If one of the central obligations of the bio-pic is to capture a particular time and place, Bill Condon’s Kinsey succeeds wonderfully, as it brings to life an era where sexuality was forced to retreat in shame, hiding behind religion and calls for moral renewal. Not like we’d know about such things. But standing at the center is Liam Neeson as Alfred Kinsey, one of the world’s most important scientists, then and now. Neeson brilliantly captures the essential detachment of Kinsey, so that we can easily believe that despite being immersed in sex night and day, he never really gave it a second thought. His passion and lack of judgment helped us understand how we really behave in the bedroom, and the guardians of decency have resented him for it ever since. This is, despite the odds, an inspiring tale of dedication, commitment, and the common perversions that bind us all together.

Read Jonny’s full review.


Dawn of the Dead

Zombies. Exploding zombies. Zombies who can run like cheetahs and kill with even greater efficiency. Shots to the head; blood, pus, and stench-filled gore to spare. Humor, charm, and a bus surrounded by tens of thousands of the buggers. Fuckin’-a, dude.

Read Matt Cale’s full review.

Others to Love:

The Aviator, Nobody Knows, Sideways, The Merchant of Venice, The Mother, Shaun of the Dead, Vera Drake, Monster Road, The Agronomist.

About Matt

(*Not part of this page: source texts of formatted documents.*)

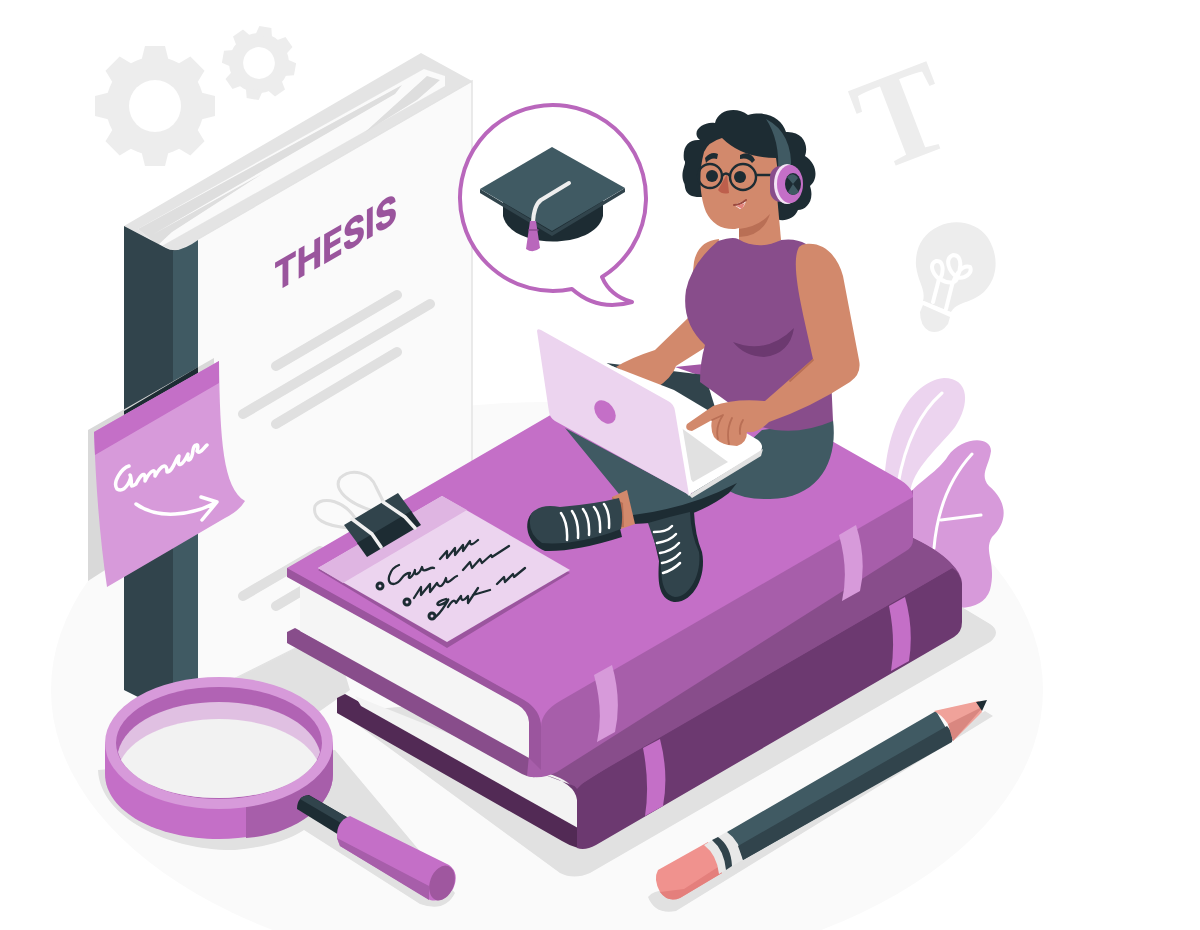
<!DOCTYPE html>
<html lang="en">
<head>
<meta charset="utf-8">
<title>Thesis illustration</title>
<style>
:root{--purple:#c46fc7;--orchid:#d79ada;--pale:#ecd4ef;--plum:#a75eaa;--grape:#884d8b;--wine:#6c3970;--deep:#522a55;--slate:#405a63;--steel:#31444c;--ink:#1d2c33;--skin:#d2896c;--skin-dark:#b96f55;--pink:#f0928e;--paper:#fafafa;--grey:#e1e1e1;--mist:#ededed}
html,body{margin:0;overflow:hidden;background:#fff}
svg{display:block;width:1200px;height:930px}
.purple{fill:var(--purple)}.orchid{fill:var(--orchid)}.pale{fill:var(--pale)}.plum{fill:var(--plum)}.grape{fill:var(--grape)}.wine{fill:var(--wine)}.deep{fill:var(--deep)}
.slate{fill:var(--slate)}.steel{fill:var(--steel)}.ink{fill:var(--ink)}.skin{fill:var(--skin)}.skin-dark{fill:var(--skin-dark)}.pink{fill:var(--pink)}
.paper{fill:var(--paper)}.grey{fill:var(--grey)}.mist{fill:var(--mist)}.white{fill:#fff}
.line{fill:none;stroke-linecap:round;stroke-linejoin:round}
.title{font:800 41px Inter,"Open Sans",sans-serif;fill:#9a559d}
.letter{font:700 132px "Liberation Serif","Noto Serif",serif}
</style>
</head>
<body>
<svg viewBox="0 0 1200 930" role="img" aria-label="A woman with a laptop sits on a stack of books beside a large thesis">
<defs>
<g id="gear"><circle r="49"/><path id="tooth" d="M-14-44L-10-60H10L14-44Z"/><use href="#tooth" transform="rotate(45)"/><use href="#tooth" transform="rotate(90)"/><use href="#tooth" transform="rotate(135)"/><use href="#tooth" transform="rotate(180)"/><use href="#tooth" transform="rotate(225)"/><use href="#tooth" transform="rotate(270)"/><use href="#tooth" transform="rotate(315)"/><circle r="26" class="white"/></g>
</defs>

<ellipse id="floor" class="paper" cx="547" cy="690" rx="496" ry="288"/>

<g id="background-icons" class="mist">
<use href="#gear" x="155" y="106"/>
<use href="#gear" transform="translate(259 63) rotate(10) scale(.61)"/>
<text class="letter" text-anchor="middle" transform="translate(918 157) rotate(-21)">T</text>
<g id="bulb">
<path d="M923 239C940 217 973 217 988 238C1003 262 995 291 971 300C961 304 955 305 951 312L923 301C926 290 918 282 916 266Q915 250 923 239Z"/>
<path d="M923 305L950 317L948 324Q940 335 929 331Q920 326 920 312Z"/>
<path class="line" stroke="#fff" stroke-width="4" d="M933 302L939 279C932 273 929 264 936 261C944 260 944 272 940 279C948 284 957 284 957 277C949 272 944 259 953 255C963 255 961 270 957 277C964 280 973 273 970 267C961 264 955 277 952 285L946 309M924 303L950 314"/>
</g>
</g>

<g id="thesis-book">
<path class="grey" d="M198 697L330 625L350 690L300 725Z"/>
<path fill="#e4e4e4" d="M124 226L421 53L472 81L198 240L175 252Z"/>
<path class="paper" d="M138 229L160 247L445 86V76L424 69Z"/>
<path fill="#dedede" d="M138 229L402 85L395 94L152 235L262 174L172 232L158 245ZM364 133L427 76L440 80L417 100Z"/>
<path class="paper" stroke="#e3e3e3" stroke-width="1.5" d="M175 250Q185 250 198 239L472 81V560L198 697Z"/>
<path class="steel" d="M124 226L166 248Q171 251 178 250V697H138L124 690Z"/>
<path class="slate" d="M173 251Q186 249 198 240V697H173Z"/>
<text class="title" transform="matrix(.866 -.5 0 1 274 293)" textLength="142" lengthAdjust="spacingAndGlyphs">THESIS</text>
<path class="line" stroke="#e0e0e0" stroke-width="10" d="M276 366L397 295M243 414L430 304M276 424L397 352M243 596L320 551M276 606L320 580"/>
</g>

<g id="sticky-note">
<path fill="#d9d9d9" d="M88 430L214 358V500L88 581Z"/>
<path class="ink" d="M124 411L198 367V374L124 416Z"/>
<path class="orchid" d="M94 432L219 361C220 440 223 488 245 501Q239 511 225 518L107 587Q97 520 94 432Z"/>
<path class="purple" d="M94 432L219 361V383L95 455Z"/>
<path class="line" stroke="#fff" stroke-width="3.5" d="M129 466C122 468 112 482 117 489C125 494 133 477 130 475C134 482 127 490 136 484C141 474 146 470 145 481C151 469 156 468 155 476C162 464 167 463 167 472C173 472 176 457 179 456C176 470 183 465 188 454C186 464 192 461 193 450C194 444 200 442 197 451C200 455 204 447 207 445M136 504C158 520 192 515 215 503M201 497L217 502L202 520"/>
</g>

<g id="leaves">
<path class="pale" d="M885 505C880 440 906 382 944 378C970 378 970 405 955 427C935 452 908 472 910 500Z"/>
<path class="orchid" d="M903 500C922 478 938 472 948 456C961 437 991 435 991 451C989 466 979 475 989 486C1008 502 1008 522 992 537C983 552 997 562 990 590Q984 607 960 608L910 550Z"/>
<path class="line" stroke="#fff" stroke-width="3" d="M898 484Q909 422 942 393M934 548Q939 490 972 454M941 520L981 515"/>
</g>

<g id="lower-book">
<path class="grey" d="M340 712L560 873Q574 880 590 873L990 642Q1002 632 990 624L950 600L600 690Z"/>
<path class="deep" d="M337 698L345 694L578 822V848Q570 846 562 841L337 713Z"/>
<path fill="#f3f3f3" d="M355 696L560 778Q578 788 578 802V828L361 706Z"/>
<path class="grape" d="M540 770L913 538Q962 563 962 584L600 800L578 802Q576 785 560 778Z"/>
<path class="wine" d="M545 775Q575 783 577 800V848Q585 851 596 845L954 637Q962 632 962 622V584Q960 572 952 568L610 766Q588 780 577 787Z"/>
<path class="grape" d="M545 773L577 753L913 538Q943 552 954 567L590 778Q583 782 577 789Q568 776 545 773Z"/>
<path class="purple" d="M643 748L660 739Q669 774 663 806L645 816Q650 784 643 748ZM889 606L905 597Q914 629 909 661L891 671Q896 640 889 606Z"/>
</g>

<g id="upper-book">
<path class="grape" d="M287 632L295 628L530 755L541 776Q531 779 522 774L287 643Z"/>
<path fill="#f5f5f5" d="M300 580L517 700Q529 708 529 722V758L300 631Z"/>
<path class="plum" d="M541 706L913 490V540Q913 547 906 551L557 772Q541 780 527 776L529 755Z"/>
<path class="purple" d="M287 568L590 392L830 440L897 478Q913 487 913 497L560 701Q541 712 541 727Q540 714 525 706L287 574Z"/>
<path fill="#9b559e" d="M287 568L524 700Q541 710 541 727V770L529 758V722Q528 711 518 705L287 577Z"/>
<path class="orchid" d="M594 675L612 665Q622 700 615 732L597 742Q604 712 594 675ZM839 535L856 525Q867 560 860 591L842 601Q849 570 839 535Z"/>
</g>

<g id="list-note">
<path fill="#9b559e" d="M318 570L442 498L570 573L447 648Z"/>
<path class="pale" d="M318 568L442 496L570 570L447 642Z"/>
<path fill="#dfb5e2" d="M318 568L442 496L467 510L343 583Z"/>
<path class="line" stroke="#1d2c33" stroke-width="2.3" d="M399 565C390 568 384 584 394 584C403 582 401 573 410 573C406 582 413 577 415 570C414 578 420 573 422 567C423 575 430 566 434 568M440 559L447 551L447 558L455 548L455 555L463 545L463 551L470 541Q469 548 478 540M414 598L421 587L421 595L430 584L430 592L437 583C440 590 444 584 446 578C446 588 453 577 457 576M463 570L470 562L472 568L480 559L482 563L491 555L492 557L509 546M446 599C433 602 436 609 446 602C453 592 442 613 434 618M448 607Q454 597 456 603L461 596Q461 604 468 596L468 603L474 594L478 588M473 595L490 590M497 584L504 577L505 582L513 574L514 577L525 568"/>
<g class="line" stroke="#1d2c33" stroke-width="3"><circle cx="380" cy="586" r="3"/><circle cx="407" cy="602" r="3"/><circle cx="432" cy="616" r="3"/></g>
<path class="line" stroke="#dedede" stroke-width="3" d="M350 528C324 526 312 519 315 506C322 495 346 500 358 523M377 512C347 504 333 489 340 478C352 467 371 473 376 487L386 507"/>
<path class="steel" d="M344 525L398 493L412 512L358 544Z"/><path class="ink" d="M357 543L411 511L421 525L367 557Z"/>
<path class="line" stroke="#f0f0f0" stroke-width="3.5" d="M352 519L372 534L381 547M383 502L405 517L415 528"/>
</g>

<g id="magnifier">
<path class="grey" d="M98 770C100 818 170 851 235 850Q280 846 304 830L420 904Q445 913 455 893L335 750Z"/>
<path class="purple" d="M105 743V774C105 811 156 839 219 839S333 811 333 774V743Z"/>
<path class="plum" d="M246 805C300 798 333 772 333 743V774C333 808 292 835 246 838Z"/>
<ellipse class="orchid" cx="219" cy="743" rx="114" ry="66"/>
<ellipse fill="#b163b4" cx="219" cy="743" rx="103" ry="56"/>
<path fill="#e0c0e2" d="M118 752C125 722 168 702 219 702S312 722 320 752C312 780 270 798 219 798S126 780 118 752Z"/>
<path fill="#f2f2f2" d="M121 760C134 735 174 719 219 719S304 735 317 760C302 784 264 798 219 798S136 784 121 760Z"/>
<path class="ink" d="M297 809Q297 796 309 795L352 820L339 835Z"/><path class="steel" d="M300 799Q304 794 310 796L352 820L346 826Z"/>
<path class="purple" d="M337 838Q336 821 350 816L449 865Q460 873 453 889Q443 903 430 900L340 846Z"/>
<path class="plum" d="M337 838L429 886V900L340 846Z"/>
<ellipse fill="#9f579f" cx="442" cy="883" rx="12" ry="18" transform="rotate(20 442 883)"/>
</g>

<g id="pencil">
<path class="grey" d="M648 897Q656 887 680 892L985 711L993 716L676 911Q655 915 648 897Z"/>
<path class="pink" d="M658 870L708 842L722 873L680 898Q668 903 660 892Q653 879 658 870Z"/>
<path fill="#e47f7c" d="M684 889L718 867L722 873L680 898Q668 903 660 892Z"/>
<path fill="#e8e8e8" d="M704 845L730 830Q743 840 744 859L719 874Q717 855 704 845Z"/>
<path class="steel" d="M712 840L718 837Q731 846 732 866L726 870Q724 850 712 840Z"/>
<path class="slate" d="M727 832L936 711L953 740L743 860Q740 841 727 832Z"/>
<path class="steel" d="M738 846L947 726Q953 732 952 742L743 860Z"/>
<path fill="#f0a29a" d="M934 711L979 701L982 712L953 741Q951 720 934 711Z"/><path fill="#d98780" d="M948 724L984 706L953 741Z"/>
<path class="ink" d="M976 702L987 700L982 711Z"/>
</g>

<g id="speech-bubble">
<path class="white" stroke="#b967bc" stroke-width="4" stroke-linejoin="round" d="M572 289A93 93 0 1 1 602 277Q610 296 632 302Q598 312 572 289Z"/>
<path class="ink" d="M503 199H603V216C595 250 511 250 503 216Z"/>
<path class="steel" d="M480 189L552 232L625 188V192L552 236L480 193Z"/><path class="slate" d="M480 189L552 147L625 188L552 231Z"/>
<path class="line" stroke="#eee" stroke-width="4" d="M569 183L541 200Q534 205 533 222"/>
<path fill="#b967bc" d="M530 221H536L540 248Q533 254 526 249Z"/><path class="line" stroke="#8b4a8e" stroke-width="1.5" d="M529 230H538"/>
</g>

<g id="woman">
<g id="legs">
<path fill="#a257a5" d="M675 367L704 364V377Z"/>
<path class="steel" d="M606 363L705 375L725 440L640 400Z"/>
<path class="slate" d="M565 428L690 495L762 430L833 420C838 460 820 498 770 499Q745 500 729 491Q680 522 631 523L619 494Z"/>
<path class="ink" d="M633 515Q690 508 737 483L729 493Q690 523 633 524Z"/>
<path class="skin" d="M612 497L627 490L635 524L621 529Z"/><path class="skin-dark" d="M612 497L623 503L624 527L618 527Z"/>
<path class="ink" d="M533 512C522 522 527 544 545 551Q575 552 622 537L618 520Z"/>
<path class="steel" d="M531 514Q540 503 560 507Q595 504 619 498Q624 513 621 529C590 541 561 545 542 543Q526 532 531 514Z"/>
<path class="line" stroke="#fff" stroke-width="2.5" d="M561 513Q568 523 567 540M572 511Q579 521 578 538M583 509Q590 518 589 535M594 507Q601 515 600 532M604 504Q610 512 609 528"/>
<path class="ink" d="M650 522L694 512Q695 535 702 552C707 577 693 603 674 602C657 599 658 578 659 561Z"/>
<path class="steel" d="M648 523Q668 517 690 512Q691 535 699 552C702 573 690 597 675 597C660 594 662 574 660 558Z"/>
<path class="line" stroke="#fff" stroke-width="2.5" d="M654 532Q667 532 672 526M657 543Q670 541 676 534M660 553Q672 551 679 543M662 563Q673 561 680 553M663 573Q673 570 680 563"/>
</g>
<path id="far-arm" class="skin" d="M719 239Q698 241 694 262L688 318L655 350Q630 358 616 367L655 389Q672 378 676 366L706 347Z"/>
<g id="head">
<path class="ink" d="M700 140C690 132 703 121 715 123C718 109 737 106 748 115C768 110 782 119 786 132C803 131 809 145 805 156C818 164 818 180 810 186C815 201 806 210 798 210C793 222 778 222 774 217L765 200L702 197C682 198 686 185 684 183C679 171 688 163 684 160C682 146 689 139 700 140Z"/>
<path class="skin" d="M739 217L777 195L781 240Q761 254 739 242Z"/><path class="skin-dark" d="M739 229Q758 227 770 214Q763 236 739 237Z"/>
<path class="skin" d="M704 152Q708 142 722 138Q742 158 776 158L779 180Q774 222 735 229Q715 230 706 212C700 197 698 174 704 152Z"/>
<path class="ink" d="M705 158Q711 151 718 154L717 159Q711 157 706 163ZM740 155Q750 150 755 160L752 163Q748 157 740 159Z"/>
<path fill="#bd5f4c" d="M727 174L718 190Q722 195 729 193Z"/>
<g class="line" stroke="#1d2c33" stroke-width="2.4"><circle cx="710" cy="176" r="12"/><circle cx="743" cy="177" r="13"/><path d="M722 176Q726 171 730 176M756 175L776 175"/></g>
<circle class="ink" cx="712" cy="176" r="6"/><circle class="ink" cx="740" cy="177" r="6"/>
<path class="white" d="M734 205L746 200Q745 207 740 209Z"/><path class="line" stroke="#9b493e" stroke-width="2" d="M734 205Q740 205 746 200"/><path fill="#e4827c" d="M736 206L745 203L742 209Z"/>
<path class="slate" d="M766 119Q793 133 791 171L778 172Q780 140 766 119Z"/>
<rect class="grape" x="770" y="166" width="23" height="36" rx="11"/><ellipse fill="#f3e4f5" cx="787" cy="184" rx="13" ry="20"/><ellipse class="purple" cx="790" cy="184" rx="13" ry="19"/><ellipse class="ink" cx="793" cy="184" rx="8" ry="11"/><path class="slate" d="M793 184L787 177Q793 171 798 178ZM793 184L799 192Q793 198 788 192Z"/>
</g>
<g id="torso">
<path class="grape" d="M718 241Q733 236 738 239Q758 251 781 240Q796 238 806 244L828 310L833 421Q795 437 762 427L700 382Q700 362 705 345Q681 323 686 290Q692 263 718 241Z"/>
<path class="wine" d="M733 342Q767 355 794 328Q790 354 764 357Q744 356 733 342Z"/>
</g>
<g id="laptop">
<path class="white" d="M612 366L674 390L758 440Q765 446 760 452L692 493L680 480Z"/>
<path class="grey" d="M680 427L728 462L693 482L682 468ZM689 495L763 449L761 456L692 498Z"/>
<path class="white" d="M537 331L543 329L672 398Q678 401 679 407L693 491L689 496Z"/>
<path class="pale" d="M537 331Q537 328 541 330L668 401Q674 404 675 411L689 495L555 421Q550 418 549 412Z"/>
<ellipse class="purple" cx="605" cy="412" rx="9" ry="13" transform="rotate(-38 605 412)"/>
</g>
<g id="near-arm">
<path class="skin" d="M806 244C825 242 838 257 843 276L859 360Q862 374 850 382Q812 407 769 422Q757 434 747 432Q747 443 737 446L728 445Q719 443 714 437Q710 429 712 420L692 431Q684 430 687 424L713 406Q735 398 765 401L813 359C805 320 789 265 799 247Q802 244 806 244Z"/>
<path class="line" stroke="#b96f55" stroke-width="1.8" d="M712 420L723 415Q715 427 718 439M732 418Q726 430 729 444M743 420Q739 426 740 434M813 360L790 381"/>
</g>
</g>
</svg>
</body>
</html>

Matt is the site’s Longest Serving Critic and chief misanthrope. He divides his time between classics of cinema and the most ridiculous movies he can find on Redbox.
Follow Matt: @mattcale52